Neal Katyal is a partner at Hogan Lovells, where he co-directs that firm’s appellate practice – a practice formerly run by now-Chief Justice John G. Roberts, Jr. Katyal has argued twenty-four cases before the Court, including his first case, Hamdan v. Rumsfeld.
Mr Katyal is the Paul and Patricia Saunders Professor of National Security Law at the Georgetown University Law Center, where he has taught constitutional law for fifteen years. He served as Acting Solicitor General in the Obama administration and as the National Security Advisor and a Special Assistant to the Deputy Attorney General during the Clinton administration.
Mr Katyal is a graduate of Yale Law School and Dartmouth College. He clerked for Justice Stephen G. Breyer and Judge Guido Calabresi of the U.S. Court of Appeals for the Second Circuit.
In this five-part interview, Mr Katyal discusses his background, including how discovering high school debate changed his life, working in national security and picking Hamdan v. Rumsfeld as his first Supreme Court case; the details of oral argument before the Supreme Court; understanding the importance of technical knowledge in understanding law, legal arguments and results; serving as Acting Solicitor General of the United States and how the Solicitor General’s office compares to private practice; and teaching law, clerking for Justice Stephen G. Breyer and Judge Guido Calabresi, and what to think about cameras in the Court.
Part five: Clerking & teaching
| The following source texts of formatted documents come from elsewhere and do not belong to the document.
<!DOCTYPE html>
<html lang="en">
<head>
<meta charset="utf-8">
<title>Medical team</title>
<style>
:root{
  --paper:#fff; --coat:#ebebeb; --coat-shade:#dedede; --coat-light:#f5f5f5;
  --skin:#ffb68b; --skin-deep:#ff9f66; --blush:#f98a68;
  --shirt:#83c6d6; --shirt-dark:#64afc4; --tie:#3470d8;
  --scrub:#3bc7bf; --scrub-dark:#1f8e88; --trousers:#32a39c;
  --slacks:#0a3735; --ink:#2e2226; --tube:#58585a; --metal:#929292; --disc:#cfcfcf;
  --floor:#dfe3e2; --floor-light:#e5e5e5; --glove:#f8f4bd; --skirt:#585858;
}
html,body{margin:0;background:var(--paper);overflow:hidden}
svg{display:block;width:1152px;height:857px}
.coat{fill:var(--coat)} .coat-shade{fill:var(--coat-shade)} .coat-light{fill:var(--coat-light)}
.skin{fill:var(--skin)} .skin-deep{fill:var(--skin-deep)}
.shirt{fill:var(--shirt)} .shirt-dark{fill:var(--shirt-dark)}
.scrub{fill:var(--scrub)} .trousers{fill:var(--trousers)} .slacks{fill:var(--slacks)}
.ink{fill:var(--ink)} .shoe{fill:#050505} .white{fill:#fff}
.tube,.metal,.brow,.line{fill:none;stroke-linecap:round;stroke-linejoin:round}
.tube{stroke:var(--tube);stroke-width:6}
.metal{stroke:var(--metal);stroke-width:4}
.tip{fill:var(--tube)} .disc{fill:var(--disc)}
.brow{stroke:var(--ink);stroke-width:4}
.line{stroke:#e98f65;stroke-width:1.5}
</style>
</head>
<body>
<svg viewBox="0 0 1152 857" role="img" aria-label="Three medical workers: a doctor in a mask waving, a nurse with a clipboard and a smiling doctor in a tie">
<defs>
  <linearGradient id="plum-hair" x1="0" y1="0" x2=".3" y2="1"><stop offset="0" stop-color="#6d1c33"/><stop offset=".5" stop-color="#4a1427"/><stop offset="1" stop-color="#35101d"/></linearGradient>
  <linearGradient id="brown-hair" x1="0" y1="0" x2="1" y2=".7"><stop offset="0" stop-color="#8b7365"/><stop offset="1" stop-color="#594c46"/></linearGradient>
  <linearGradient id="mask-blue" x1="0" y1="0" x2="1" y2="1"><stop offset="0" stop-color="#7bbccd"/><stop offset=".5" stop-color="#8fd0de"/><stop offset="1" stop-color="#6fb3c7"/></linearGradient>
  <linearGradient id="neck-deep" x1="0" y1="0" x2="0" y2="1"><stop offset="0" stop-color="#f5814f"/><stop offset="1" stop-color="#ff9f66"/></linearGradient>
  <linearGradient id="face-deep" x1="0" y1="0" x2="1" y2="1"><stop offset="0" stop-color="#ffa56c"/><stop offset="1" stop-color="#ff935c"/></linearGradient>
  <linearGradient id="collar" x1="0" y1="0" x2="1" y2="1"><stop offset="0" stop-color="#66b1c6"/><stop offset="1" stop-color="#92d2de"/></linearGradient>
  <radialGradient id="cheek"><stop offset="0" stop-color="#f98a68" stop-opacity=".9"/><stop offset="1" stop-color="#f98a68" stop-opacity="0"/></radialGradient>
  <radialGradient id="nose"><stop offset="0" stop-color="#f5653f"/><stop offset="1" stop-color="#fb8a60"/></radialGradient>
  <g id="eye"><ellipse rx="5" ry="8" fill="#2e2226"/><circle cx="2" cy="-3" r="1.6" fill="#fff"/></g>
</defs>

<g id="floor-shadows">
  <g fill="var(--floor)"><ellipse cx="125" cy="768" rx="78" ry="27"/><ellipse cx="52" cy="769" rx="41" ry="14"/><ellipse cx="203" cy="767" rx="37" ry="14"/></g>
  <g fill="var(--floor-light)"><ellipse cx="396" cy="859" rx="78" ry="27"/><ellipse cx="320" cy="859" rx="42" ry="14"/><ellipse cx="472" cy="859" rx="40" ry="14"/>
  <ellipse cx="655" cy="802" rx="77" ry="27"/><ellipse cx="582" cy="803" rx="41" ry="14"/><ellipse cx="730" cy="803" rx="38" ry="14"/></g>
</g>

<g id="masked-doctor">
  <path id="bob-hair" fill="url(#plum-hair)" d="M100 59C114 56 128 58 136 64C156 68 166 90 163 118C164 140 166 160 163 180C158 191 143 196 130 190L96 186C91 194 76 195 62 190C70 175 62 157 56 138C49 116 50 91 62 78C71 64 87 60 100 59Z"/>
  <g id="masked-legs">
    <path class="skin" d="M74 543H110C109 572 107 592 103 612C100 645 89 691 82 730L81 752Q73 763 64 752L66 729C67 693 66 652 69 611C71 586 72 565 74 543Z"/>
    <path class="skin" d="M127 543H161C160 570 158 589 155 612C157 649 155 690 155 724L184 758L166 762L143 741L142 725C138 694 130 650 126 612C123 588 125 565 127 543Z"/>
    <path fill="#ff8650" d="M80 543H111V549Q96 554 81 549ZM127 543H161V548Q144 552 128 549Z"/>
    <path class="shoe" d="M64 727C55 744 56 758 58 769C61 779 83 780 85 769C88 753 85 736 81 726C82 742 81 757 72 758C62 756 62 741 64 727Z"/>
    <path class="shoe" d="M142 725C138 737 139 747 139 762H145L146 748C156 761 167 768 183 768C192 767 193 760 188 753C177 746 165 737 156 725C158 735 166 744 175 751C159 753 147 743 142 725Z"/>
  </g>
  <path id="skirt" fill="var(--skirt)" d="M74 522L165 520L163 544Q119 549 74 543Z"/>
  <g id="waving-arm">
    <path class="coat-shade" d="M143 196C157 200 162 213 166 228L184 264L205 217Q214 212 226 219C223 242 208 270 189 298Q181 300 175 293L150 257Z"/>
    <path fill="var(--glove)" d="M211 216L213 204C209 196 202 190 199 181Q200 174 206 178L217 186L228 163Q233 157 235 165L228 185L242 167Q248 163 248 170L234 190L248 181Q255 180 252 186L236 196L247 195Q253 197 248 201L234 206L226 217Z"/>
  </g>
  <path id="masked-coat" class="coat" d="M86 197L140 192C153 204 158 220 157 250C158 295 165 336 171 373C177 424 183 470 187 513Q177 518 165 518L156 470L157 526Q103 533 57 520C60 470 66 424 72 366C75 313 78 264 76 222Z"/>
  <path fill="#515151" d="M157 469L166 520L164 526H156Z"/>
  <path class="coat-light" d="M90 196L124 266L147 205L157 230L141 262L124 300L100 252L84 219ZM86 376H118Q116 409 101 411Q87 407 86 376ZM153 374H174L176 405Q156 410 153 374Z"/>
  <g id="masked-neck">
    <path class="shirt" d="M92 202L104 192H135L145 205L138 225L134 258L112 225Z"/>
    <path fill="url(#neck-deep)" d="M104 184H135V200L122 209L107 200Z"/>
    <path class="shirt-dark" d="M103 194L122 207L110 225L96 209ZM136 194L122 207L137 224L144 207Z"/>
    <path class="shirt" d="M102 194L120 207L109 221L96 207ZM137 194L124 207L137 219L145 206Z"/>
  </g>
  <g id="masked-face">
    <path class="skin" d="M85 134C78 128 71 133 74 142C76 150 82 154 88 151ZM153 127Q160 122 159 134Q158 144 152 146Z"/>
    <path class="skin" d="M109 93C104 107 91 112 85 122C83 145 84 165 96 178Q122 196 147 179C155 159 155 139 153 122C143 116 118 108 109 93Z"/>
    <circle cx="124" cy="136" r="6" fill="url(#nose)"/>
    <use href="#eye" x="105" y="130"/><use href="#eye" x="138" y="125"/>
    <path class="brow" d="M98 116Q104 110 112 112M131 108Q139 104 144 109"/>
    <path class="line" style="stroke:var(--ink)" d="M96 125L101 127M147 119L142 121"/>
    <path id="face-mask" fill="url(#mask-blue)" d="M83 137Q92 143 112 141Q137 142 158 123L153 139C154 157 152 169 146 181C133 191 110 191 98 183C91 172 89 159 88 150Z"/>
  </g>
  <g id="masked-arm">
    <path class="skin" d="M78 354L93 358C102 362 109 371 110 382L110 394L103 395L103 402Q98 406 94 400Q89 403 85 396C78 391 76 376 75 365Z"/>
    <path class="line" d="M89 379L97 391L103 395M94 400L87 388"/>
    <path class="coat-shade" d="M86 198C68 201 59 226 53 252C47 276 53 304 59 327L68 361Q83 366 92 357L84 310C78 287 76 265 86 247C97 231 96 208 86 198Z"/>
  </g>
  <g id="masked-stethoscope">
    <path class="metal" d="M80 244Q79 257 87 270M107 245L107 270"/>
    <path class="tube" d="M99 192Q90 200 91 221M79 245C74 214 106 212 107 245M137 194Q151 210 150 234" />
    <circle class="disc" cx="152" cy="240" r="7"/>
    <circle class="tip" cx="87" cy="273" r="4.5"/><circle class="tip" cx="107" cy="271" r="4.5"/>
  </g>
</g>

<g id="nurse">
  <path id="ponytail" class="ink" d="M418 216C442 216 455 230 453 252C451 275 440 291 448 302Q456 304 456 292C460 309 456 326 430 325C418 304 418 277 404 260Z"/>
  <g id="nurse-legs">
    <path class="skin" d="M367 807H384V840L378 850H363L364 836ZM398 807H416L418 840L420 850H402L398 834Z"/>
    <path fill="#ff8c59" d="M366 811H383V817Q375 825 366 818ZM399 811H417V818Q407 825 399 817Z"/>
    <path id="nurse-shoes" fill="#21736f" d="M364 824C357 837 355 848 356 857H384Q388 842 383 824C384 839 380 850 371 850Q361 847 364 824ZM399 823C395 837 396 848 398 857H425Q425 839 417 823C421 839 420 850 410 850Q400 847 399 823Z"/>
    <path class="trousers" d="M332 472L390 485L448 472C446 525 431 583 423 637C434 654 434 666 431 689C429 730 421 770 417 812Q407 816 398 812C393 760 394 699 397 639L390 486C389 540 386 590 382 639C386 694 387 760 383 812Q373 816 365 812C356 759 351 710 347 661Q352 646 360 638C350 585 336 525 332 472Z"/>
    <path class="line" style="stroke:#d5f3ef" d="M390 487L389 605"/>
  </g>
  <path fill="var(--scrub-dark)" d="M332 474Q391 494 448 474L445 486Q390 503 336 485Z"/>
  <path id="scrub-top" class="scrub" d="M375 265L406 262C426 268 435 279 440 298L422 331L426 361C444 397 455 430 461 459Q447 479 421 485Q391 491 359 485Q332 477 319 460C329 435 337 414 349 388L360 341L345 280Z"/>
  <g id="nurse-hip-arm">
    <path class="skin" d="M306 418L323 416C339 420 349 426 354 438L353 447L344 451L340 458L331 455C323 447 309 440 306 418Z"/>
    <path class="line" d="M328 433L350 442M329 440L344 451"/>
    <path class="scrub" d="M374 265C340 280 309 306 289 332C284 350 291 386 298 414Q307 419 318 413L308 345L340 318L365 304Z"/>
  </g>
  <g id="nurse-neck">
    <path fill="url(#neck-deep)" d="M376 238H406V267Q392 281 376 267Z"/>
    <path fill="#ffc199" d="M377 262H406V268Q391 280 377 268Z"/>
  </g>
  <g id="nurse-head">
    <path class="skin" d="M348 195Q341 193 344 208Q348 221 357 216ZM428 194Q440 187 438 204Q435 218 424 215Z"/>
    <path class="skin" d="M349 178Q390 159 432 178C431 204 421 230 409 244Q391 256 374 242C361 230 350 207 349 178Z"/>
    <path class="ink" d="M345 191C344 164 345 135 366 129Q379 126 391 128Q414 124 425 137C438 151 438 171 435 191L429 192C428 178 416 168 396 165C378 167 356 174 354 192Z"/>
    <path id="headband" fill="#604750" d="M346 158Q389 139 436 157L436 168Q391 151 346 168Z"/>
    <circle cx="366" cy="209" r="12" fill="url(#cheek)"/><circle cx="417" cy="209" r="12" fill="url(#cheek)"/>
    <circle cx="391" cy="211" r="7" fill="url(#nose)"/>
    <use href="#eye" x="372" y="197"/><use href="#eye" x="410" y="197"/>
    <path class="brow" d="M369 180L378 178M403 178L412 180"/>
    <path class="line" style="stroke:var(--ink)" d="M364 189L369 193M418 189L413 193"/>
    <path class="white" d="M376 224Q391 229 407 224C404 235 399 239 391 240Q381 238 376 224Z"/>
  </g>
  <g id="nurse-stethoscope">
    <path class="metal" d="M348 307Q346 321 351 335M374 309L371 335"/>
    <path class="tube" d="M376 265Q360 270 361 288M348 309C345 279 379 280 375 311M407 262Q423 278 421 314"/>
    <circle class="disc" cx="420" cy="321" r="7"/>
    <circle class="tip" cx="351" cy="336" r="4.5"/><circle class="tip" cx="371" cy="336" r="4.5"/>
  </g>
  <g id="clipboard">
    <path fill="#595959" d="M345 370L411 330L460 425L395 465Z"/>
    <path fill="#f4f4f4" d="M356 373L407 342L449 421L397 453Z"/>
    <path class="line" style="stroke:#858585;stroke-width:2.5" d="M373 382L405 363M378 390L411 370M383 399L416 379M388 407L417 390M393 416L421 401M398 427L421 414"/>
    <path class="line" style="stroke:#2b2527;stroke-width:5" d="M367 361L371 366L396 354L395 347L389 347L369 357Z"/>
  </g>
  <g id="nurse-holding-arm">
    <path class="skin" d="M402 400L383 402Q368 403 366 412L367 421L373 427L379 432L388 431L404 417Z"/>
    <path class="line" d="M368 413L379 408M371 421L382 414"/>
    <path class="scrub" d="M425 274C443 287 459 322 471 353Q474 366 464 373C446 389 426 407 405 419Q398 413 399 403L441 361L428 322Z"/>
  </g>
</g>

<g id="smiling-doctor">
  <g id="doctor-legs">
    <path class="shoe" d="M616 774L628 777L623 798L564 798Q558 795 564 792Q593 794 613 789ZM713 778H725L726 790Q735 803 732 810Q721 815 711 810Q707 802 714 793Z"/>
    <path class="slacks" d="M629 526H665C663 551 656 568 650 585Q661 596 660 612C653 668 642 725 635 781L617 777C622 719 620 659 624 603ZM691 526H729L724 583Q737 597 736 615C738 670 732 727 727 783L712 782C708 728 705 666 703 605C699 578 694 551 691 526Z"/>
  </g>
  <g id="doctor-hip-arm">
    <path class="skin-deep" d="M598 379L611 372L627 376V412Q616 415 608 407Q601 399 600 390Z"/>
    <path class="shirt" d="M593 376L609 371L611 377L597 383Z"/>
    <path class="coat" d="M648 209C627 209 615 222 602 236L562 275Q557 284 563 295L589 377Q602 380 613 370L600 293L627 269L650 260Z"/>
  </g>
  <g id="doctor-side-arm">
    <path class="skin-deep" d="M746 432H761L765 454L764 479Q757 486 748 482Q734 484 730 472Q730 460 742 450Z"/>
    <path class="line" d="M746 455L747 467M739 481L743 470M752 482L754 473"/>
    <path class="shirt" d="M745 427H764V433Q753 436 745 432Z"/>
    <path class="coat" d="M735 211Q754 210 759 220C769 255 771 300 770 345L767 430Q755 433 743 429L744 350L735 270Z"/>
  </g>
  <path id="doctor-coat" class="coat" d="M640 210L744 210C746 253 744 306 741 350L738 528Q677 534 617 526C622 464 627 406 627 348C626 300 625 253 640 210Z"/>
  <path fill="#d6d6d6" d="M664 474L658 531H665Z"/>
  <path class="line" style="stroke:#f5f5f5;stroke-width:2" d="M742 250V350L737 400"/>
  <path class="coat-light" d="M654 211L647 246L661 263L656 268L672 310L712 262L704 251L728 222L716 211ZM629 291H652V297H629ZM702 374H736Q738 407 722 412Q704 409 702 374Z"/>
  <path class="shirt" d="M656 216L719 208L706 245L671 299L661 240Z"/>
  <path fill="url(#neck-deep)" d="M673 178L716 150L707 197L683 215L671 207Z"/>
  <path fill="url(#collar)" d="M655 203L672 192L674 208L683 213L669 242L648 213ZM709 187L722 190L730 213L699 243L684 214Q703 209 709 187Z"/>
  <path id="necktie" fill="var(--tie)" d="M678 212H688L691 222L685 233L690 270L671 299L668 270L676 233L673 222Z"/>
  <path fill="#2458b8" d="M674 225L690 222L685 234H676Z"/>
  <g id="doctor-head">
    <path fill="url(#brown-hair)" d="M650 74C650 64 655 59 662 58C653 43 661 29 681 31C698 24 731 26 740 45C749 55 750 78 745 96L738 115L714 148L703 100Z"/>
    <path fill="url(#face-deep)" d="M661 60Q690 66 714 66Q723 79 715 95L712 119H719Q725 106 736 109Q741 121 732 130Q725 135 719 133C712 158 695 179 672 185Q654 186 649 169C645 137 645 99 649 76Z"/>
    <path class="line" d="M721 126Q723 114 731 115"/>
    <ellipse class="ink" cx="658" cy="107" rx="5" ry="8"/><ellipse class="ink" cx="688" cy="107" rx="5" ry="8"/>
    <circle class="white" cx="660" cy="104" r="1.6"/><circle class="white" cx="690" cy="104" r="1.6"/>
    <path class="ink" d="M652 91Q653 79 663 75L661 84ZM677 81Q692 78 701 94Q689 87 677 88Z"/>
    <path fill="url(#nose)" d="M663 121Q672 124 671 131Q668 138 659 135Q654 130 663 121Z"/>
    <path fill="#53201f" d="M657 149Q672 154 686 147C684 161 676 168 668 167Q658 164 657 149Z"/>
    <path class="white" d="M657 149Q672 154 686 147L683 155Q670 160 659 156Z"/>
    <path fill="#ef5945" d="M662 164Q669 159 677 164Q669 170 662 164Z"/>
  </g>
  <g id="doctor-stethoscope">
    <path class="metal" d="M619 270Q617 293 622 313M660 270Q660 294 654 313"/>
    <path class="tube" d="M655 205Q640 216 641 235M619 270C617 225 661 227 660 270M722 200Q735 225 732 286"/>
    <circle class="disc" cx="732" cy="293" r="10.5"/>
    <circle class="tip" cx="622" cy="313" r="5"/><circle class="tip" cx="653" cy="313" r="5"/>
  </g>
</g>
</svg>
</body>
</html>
“When they are discussing and deciding the most momentous questions of the day,…my personal view is that that Court should be open and viewed by the American public at large.”
Clerking for Justice Stephen G. Breyer and Judge Guido Calabresi, a passion for teaching constitutional law; the challenge of teaching students and being an advocate; and whether cameras belong in the Court.